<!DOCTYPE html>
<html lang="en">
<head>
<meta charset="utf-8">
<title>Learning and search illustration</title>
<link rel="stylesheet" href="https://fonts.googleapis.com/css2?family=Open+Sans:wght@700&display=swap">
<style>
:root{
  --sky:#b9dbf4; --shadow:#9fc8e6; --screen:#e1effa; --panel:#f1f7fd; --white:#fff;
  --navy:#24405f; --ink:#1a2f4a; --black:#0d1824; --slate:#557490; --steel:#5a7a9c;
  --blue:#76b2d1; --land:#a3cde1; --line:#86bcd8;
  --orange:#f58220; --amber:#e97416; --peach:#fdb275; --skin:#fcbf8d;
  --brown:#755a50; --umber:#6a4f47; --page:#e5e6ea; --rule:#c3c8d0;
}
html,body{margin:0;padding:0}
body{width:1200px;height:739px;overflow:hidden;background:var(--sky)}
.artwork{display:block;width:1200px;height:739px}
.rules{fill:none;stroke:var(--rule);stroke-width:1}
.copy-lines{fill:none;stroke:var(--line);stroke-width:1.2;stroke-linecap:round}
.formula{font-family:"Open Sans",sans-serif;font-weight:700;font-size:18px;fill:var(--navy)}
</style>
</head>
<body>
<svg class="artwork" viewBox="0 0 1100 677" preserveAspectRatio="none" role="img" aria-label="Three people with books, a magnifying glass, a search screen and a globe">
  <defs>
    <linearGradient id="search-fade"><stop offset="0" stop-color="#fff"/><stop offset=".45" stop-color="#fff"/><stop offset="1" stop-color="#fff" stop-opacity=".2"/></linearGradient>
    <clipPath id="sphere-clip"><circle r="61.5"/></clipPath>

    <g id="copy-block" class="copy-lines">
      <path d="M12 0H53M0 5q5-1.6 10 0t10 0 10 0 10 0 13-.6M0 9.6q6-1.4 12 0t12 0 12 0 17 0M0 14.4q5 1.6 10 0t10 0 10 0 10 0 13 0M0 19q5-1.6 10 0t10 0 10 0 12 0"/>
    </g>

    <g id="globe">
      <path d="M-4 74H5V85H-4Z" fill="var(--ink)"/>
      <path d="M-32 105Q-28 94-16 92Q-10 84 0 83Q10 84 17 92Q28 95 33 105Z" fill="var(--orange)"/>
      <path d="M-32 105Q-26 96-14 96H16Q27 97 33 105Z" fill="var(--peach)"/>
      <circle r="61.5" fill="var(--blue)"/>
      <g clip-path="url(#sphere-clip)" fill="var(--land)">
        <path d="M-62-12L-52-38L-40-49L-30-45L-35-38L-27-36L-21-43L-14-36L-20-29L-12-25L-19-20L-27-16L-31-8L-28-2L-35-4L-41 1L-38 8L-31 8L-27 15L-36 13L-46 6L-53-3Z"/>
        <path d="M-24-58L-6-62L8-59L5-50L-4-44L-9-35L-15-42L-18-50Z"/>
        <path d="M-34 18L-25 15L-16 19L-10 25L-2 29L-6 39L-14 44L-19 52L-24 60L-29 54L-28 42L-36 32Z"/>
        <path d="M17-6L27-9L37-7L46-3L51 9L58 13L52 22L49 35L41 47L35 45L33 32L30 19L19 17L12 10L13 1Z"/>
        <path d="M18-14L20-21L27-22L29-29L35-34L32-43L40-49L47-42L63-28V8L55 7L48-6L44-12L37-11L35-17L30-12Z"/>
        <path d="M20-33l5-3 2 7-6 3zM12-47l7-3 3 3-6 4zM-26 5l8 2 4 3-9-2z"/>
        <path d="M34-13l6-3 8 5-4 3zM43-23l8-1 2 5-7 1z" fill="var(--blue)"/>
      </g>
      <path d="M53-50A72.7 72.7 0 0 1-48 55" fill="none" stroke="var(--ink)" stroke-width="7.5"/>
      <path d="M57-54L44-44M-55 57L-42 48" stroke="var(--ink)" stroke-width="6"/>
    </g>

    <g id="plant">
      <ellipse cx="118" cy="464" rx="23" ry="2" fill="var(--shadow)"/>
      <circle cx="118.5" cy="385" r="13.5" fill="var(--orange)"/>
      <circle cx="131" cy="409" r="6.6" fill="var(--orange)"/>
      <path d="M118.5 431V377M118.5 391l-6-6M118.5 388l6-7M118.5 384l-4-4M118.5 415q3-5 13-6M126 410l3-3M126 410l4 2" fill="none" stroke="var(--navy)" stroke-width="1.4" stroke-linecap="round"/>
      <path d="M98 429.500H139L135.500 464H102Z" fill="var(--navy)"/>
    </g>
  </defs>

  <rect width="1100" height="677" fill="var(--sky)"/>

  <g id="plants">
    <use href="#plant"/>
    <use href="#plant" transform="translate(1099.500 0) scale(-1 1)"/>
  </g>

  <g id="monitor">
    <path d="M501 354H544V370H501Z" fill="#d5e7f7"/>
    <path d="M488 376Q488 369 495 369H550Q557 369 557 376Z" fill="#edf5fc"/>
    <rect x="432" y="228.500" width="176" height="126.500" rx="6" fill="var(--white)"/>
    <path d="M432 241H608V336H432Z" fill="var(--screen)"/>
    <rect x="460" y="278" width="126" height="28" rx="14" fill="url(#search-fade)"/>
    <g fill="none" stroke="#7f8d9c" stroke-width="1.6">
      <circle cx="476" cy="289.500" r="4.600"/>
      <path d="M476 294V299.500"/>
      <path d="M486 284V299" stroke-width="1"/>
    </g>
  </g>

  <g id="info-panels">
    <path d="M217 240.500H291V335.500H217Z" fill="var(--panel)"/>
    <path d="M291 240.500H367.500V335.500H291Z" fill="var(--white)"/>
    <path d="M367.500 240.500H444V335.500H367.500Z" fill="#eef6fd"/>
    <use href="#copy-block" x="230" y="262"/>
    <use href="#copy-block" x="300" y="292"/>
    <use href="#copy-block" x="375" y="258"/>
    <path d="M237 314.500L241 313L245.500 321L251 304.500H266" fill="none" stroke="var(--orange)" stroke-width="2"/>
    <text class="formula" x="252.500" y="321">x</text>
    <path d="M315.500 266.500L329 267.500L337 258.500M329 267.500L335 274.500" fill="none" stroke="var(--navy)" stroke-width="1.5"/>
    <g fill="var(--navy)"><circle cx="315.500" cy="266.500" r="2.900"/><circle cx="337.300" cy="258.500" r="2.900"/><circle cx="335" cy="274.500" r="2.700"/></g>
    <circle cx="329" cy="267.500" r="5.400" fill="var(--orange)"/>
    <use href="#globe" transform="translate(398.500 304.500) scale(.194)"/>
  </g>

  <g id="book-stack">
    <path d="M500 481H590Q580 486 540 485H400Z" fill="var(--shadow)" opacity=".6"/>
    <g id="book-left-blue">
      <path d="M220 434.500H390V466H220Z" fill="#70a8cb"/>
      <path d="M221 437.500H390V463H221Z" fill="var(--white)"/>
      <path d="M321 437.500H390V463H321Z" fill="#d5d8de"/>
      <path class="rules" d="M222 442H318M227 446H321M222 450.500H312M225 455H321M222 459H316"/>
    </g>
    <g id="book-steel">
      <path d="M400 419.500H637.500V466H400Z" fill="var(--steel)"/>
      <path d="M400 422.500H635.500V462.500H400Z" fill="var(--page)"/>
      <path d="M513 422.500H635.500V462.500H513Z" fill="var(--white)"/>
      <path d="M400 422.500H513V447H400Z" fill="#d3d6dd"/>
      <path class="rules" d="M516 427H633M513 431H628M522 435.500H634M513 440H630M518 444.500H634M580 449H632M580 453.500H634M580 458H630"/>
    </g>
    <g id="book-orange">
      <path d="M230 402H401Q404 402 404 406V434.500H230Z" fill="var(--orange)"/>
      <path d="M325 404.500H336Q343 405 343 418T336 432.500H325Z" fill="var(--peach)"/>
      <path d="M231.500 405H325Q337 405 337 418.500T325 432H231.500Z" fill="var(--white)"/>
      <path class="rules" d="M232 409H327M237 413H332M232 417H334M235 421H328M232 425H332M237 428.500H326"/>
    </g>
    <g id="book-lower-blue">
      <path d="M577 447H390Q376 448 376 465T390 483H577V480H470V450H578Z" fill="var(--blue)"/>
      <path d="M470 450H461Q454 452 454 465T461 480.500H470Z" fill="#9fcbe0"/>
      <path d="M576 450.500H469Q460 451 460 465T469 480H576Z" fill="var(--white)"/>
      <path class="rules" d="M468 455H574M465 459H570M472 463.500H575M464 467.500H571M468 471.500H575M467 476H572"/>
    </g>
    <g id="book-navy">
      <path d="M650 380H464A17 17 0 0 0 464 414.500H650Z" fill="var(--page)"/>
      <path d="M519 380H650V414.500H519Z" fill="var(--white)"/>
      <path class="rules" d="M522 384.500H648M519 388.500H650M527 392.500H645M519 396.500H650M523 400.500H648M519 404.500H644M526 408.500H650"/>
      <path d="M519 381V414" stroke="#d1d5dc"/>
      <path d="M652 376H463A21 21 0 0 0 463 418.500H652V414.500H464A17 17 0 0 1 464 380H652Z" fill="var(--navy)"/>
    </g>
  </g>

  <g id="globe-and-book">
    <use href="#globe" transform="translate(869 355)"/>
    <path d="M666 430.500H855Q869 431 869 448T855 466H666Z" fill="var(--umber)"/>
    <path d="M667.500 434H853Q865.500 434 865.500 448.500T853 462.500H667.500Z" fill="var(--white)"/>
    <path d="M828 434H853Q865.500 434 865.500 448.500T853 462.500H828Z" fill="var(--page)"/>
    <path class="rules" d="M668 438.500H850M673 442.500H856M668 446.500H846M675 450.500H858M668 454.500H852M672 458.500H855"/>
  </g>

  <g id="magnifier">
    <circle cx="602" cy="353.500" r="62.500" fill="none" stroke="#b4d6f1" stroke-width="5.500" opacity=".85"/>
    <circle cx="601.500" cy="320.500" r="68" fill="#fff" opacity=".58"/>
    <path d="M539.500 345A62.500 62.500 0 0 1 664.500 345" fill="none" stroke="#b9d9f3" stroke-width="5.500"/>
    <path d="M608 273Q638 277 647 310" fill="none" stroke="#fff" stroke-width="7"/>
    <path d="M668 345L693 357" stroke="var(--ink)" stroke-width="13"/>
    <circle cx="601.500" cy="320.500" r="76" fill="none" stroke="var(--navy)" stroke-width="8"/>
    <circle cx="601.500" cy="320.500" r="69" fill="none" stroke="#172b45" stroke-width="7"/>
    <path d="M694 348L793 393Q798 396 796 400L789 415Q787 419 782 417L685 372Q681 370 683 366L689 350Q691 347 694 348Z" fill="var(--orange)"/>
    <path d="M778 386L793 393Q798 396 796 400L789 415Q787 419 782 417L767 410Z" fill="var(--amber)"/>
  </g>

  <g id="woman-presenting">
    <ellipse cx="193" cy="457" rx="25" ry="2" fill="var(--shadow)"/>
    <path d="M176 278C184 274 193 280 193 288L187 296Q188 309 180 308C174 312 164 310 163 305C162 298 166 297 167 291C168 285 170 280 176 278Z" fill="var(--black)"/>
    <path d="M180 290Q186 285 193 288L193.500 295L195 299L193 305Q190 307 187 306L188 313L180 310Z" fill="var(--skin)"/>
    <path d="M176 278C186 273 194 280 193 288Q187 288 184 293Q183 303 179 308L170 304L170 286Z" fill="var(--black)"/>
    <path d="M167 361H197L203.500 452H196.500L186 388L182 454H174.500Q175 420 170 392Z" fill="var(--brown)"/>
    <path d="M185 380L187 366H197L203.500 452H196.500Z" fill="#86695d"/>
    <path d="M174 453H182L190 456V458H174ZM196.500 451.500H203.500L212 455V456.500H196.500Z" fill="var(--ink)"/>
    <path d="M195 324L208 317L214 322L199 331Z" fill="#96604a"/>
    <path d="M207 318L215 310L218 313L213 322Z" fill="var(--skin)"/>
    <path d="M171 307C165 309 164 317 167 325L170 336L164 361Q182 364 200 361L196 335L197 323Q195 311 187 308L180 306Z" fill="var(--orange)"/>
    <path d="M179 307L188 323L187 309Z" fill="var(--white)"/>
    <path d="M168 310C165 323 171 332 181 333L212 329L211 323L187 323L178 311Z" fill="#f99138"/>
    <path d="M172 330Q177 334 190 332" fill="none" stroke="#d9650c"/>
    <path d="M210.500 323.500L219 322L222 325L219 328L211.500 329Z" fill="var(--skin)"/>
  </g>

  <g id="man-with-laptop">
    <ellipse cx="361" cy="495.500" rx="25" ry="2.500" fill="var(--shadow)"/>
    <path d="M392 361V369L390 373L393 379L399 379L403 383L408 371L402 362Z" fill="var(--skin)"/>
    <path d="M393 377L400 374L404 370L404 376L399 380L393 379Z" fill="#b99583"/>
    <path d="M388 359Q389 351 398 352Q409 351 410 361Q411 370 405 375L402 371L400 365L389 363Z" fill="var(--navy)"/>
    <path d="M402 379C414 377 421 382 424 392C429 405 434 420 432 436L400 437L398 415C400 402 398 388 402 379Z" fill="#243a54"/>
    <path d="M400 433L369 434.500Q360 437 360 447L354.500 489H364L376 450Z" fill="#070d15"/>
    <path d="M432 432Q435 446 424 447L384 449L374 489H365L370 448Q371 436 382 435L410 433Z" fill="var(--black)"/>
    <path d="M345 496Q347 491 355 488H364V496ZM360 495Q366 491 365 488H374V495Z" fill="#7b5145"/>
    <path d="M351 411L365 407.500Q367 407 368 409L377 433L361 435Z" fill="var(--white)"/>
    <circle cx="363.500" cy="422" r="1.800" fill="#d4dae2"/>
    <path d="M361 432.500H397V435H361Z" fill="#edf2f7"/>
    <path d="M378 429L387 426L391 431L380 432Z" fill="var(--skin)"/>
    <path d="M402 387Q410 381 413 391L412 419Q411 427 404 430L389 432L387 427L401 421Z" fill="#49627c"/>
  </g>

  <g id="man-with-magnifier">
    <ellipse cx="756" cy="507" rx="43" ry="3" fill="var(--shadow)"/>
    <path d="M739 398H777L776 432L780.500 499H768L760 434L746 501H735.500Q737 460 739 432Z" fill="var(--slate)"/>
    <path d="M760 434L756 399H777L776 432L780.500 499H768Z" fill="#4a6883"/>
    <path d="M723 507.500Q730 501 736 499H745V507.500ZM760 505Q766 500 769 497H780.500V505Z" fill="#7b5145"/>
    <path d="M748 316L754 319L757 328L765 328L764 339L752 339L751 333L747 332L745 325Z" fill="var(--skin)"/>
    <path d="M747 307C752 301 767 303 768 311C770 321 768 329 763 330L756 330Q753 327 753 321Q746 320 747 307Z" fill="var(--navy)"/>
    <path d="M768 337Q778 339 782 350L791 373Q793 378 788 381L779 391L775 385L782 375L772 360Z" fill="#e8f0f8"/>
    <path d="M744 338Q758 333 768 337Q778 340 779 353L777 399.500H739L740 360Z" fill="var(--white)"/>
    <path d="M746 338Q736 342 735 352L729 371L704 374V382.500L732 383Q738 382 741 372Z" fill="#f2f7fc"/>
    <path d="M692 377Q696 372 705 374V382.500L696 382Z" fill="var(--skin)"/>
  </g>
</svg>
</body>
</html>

* TRY IT *
In the material above, find the line containing "348L793 393Q798 396" and the line containing "330Q177 334 190", then write out exactly those two lines and every line between them, and nothing more.

* SOLUTION TO THE EXERCISE *
    <path d="M694 348L793 393Q798 396 796 400L789 415Q787 419 782 417L685 372Q681 370 683 366L689 350Q691 347 694 348Z" fill="var(--orange)"/>
    <path d="M778 386L793 393Q798 396 796 400L789 415Q787 419 782 417L767 410Z" fill="var(--amber)"/>
  </g>

  <g id="woman-presenting">
    <ellipse cx="193" cy="457" rx="25" ry="2" fill="var(--shadow)"/>
    <path d="M176 278C184 274 193 280 193 288L187 296Q188 309 180 308C174 312 164 310 163 305C162 298 166 297 167 291C168 285 170 280 176 278Z" fill="var(--black)"/>
    <path d="M180 290Q186 285 193 288L193.500 295L195 299L193 305Q190 307 187 306L188 313L180 310Z" fill="var(--skin)"/>
    <path d="M176 278C186 273 194 280 193 288Q187 288 184 293Q183 303 179 308L170 304L170 286Z" fill="var(--black)"/>
    <path d="M167 361H197L203.500 452H196.500L186 388L182 454H174.500Q175 420 170 392Z" fill="var(--brown)"/>
    <path d="M185 380L187 366H197L203.500 452H196.500Z" fill="#86695d"/>
    <path d="M174 453H182L190 456V458H174ZM196.500 451.500H203.500L212 455V456.500H196.500Z" fill="var(--ink)"/>
    <path d="M195 324L208 317L214 322L199 331Z" fill="#96604a"/>
    <path d="M207 318L215 310L218 313L213 322Z" fill="var(--skin)"/>
    <path d="M171 307C165 309 164 317 167 325L170 336L164 361Q182 364 200 361L196 335L197 323Q195 311 187 308L180 306Z" fill="var(--orange)"/>
    <path d="M179 307L188 323L187 309Z" fill="var(--white)"/>
    <path d="M168 310C165 323 171 332 181 333L212 329L211 323L187 323L178 311Z" fill="#f99138"/>
    <path d="M172 330Q177 334 190 332" fill="none" stroke="#d9650c"/>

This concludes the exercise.